Today is an important day for New Hampshire Catholics. It is the 75th birthday of Bishop of Manchester John B. McCormack, the former assistant to Bernard Cardinal "I fought the" Law in Boston. Bishop McCormack must, therefore, submit his notice of retirement to His Holiness, Pope Benedict XVI, and for many in the church, that is added reason to sing: "This is the day the Lord has made/ Let us rejoice and be glad in it."
When World War II veteran Ralph Houk, "the major," was a Yankees coach under manager Casey Stengel, Stengel one day gave him a bag of baseballs to hold onto during batting practice, while the "Old Professor" went off to tend to some pregame business. Houk set the bag down a little too close to the box seats and a zealous fan reached over, grabbed it, and ran off with the baseballs.
George Michael Steinbrenner III, the colorful, turbulent, and outspoken owner of the New York Yankees, died Tuesday at age 80, after a massive heart attack.

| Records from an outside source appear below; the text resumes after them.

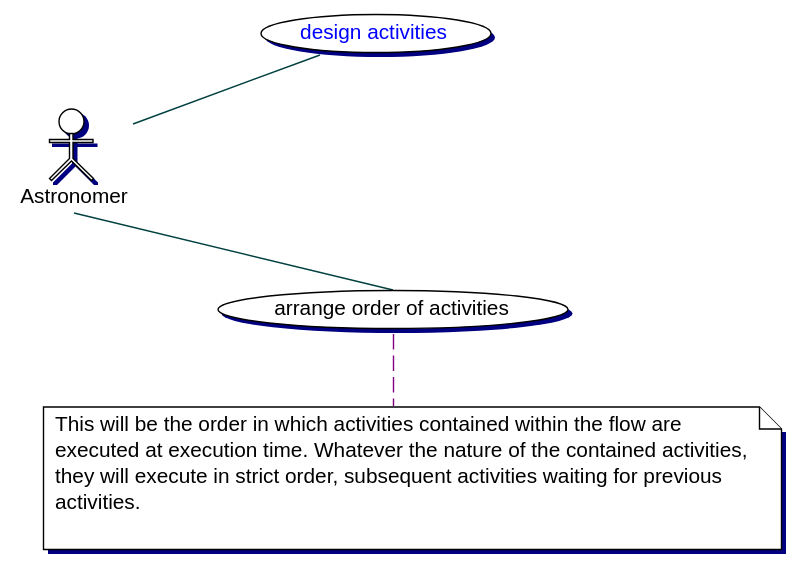
<!DOCTYPE html>
<html lang="en">
<head>
<meta charset="utf-8">
<title>Use case diagram: Astronomer</title>
<style>
:root {
  --paper: #ffffff;
  --ink: #000000;
  --shadow: #000080;
  --association: #004040;
  --anchor: #800080;
  --highlight: #0000ff;
}
* { box-sizing: border-box; }
html, body { margin: 0; overflow: hidden; }
.diagram {
  position: relative;
  width: 800px;
  height: 568px;
  overflow: hidden;
  background: var(--paper);
  color: var(--ink);
  font: 20.8px/26px "Liberation Sans", Arial, sans-serif;
}
.shapes { position: absolute; inset: 0; display: block; }
.shadow { fill: var(--shadow); }
.outline { fill: var(--paper); stroke: var(--ink); stroke-width: 1.4; }
.association { stroke: var(--association); stroke-width: 1.4; }
.anchor { stroke: var(--anchor); stroke-width: 1.4; stroke-dasharray: 15.5 6; }
.label { position: absolute; margin: 0; text-align: center; white-space: nowrap; }
.actor-name { left: 4px; top: 183px; width: 140px; }
.design { left: 261px; top: 19px; width: 225px; color: var(--highlight); }
.arrange { left: 218px; top: 295px; width: 347px; }
.note {
  position: absolute;
  left: 43px;
  top: 406px;
  width: 739px;
  height: 144px;
  margin: 0;
  padding: 5px 12px;
  white-space: nowrap;
}
</style>
</head>
<body>
<main class="diagram">
  <svg class="shapes" width="800" height="568" viewBox="0 0 800 568" aria-hidden="true">
    <g id="links">
      <line class="association" x1="133" y1="124" x2="320" y2="55"/>
      <line class="association" x1="74" y1="213" x2="393" y2="290"/>
      <line class="anchor" x1="393.5" y1="334" x2="393.5" y2="406"/>
    </g>
    <g id="use-case-design">
      <ellipse class="shadow" cx="380" cy="37.5" rx="115" ry="19.5"/>
      <ellipse class="outline" cx="376" cy="33.5" rx="115" ry="19"/>
    </g>
    <g id="use-case-arrange">
      <ellipse class="shadow" cx="397" cy="313.5" rx="175.5" ry="19.5"/>
      <ellipse class="outline" cx="393" cy="309.5" rx="175" ry="19"/>
    </g>
    <g id="actor">
      <g class="shadow">
        <circle cx="76" cy="125.500" r="13"/>
        <path d="M73.500 137h4v6.500h20v3.500h-20v15.500l20.500 20v2.500h-4l-18.500-18.500-18.500 18.500h-4v-2.500l19-19v-16.500h-20v-3.500h20z"/>
      </g>
      <circle class="outline" cx="71.500" cy="121.500" r="12.500"/>
      <path class="outline" d="M69.500 133.500h3.500v6h20v3h-20v16l20.500 20-2 2-20-19.500-20 19.500-2-2 20-20v-16h-20v-3h20z"/>
    </g>
    <g id="note-sheet">
      <rect class="shadow" x="48" y="432" width="738" height="122"/>
      <polygon class="outline" points="43.500,407 759.500,407 781.500,429 781.500,549.500 43.500,549.500"/>
      <polyline class="outline" points="759.500,407 759.500,429 781.500,429"/>
    </g>
  </svg>
  <p class="label actor-name">Astronomer</p>
  <p class="label design">design activities</p>
  <p class="label arrange">arrange order of activities</p>
  <p class="note">This will be the order in which activities contained within the flow are<br>
executed at execution time. Whatever the nature of the contained activities,<br>
they will execute in strict order, subsequent activities waiting for previous<br>
activities.</p>
</main>
</body>
</html>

His passing came just nine days after his July 4th birthday and only two days after the team's legendary public address announcer, Bob Sheppard, died at age 99.
Like millions of other baseball fans, I vividly remember the sights and sounds of the first big league game I attended. The journey began early on a Sunday morning with a two-hour train ride from Wallingford, Connecticut, my hometown, to New York City, the capital of the universe. I was ten years old at the time and was making the trip in the company of an adult cousin and his son, a boy of about my age. It was only my second trip to the big city, the first having been a year earlier when I accompanied an aunt and one of her friends on a sightseeing trip, visiting attractions like the Statue of Liberty and the Empire State Building. But this trip was even more special. This was a trip to Yankee Stadium.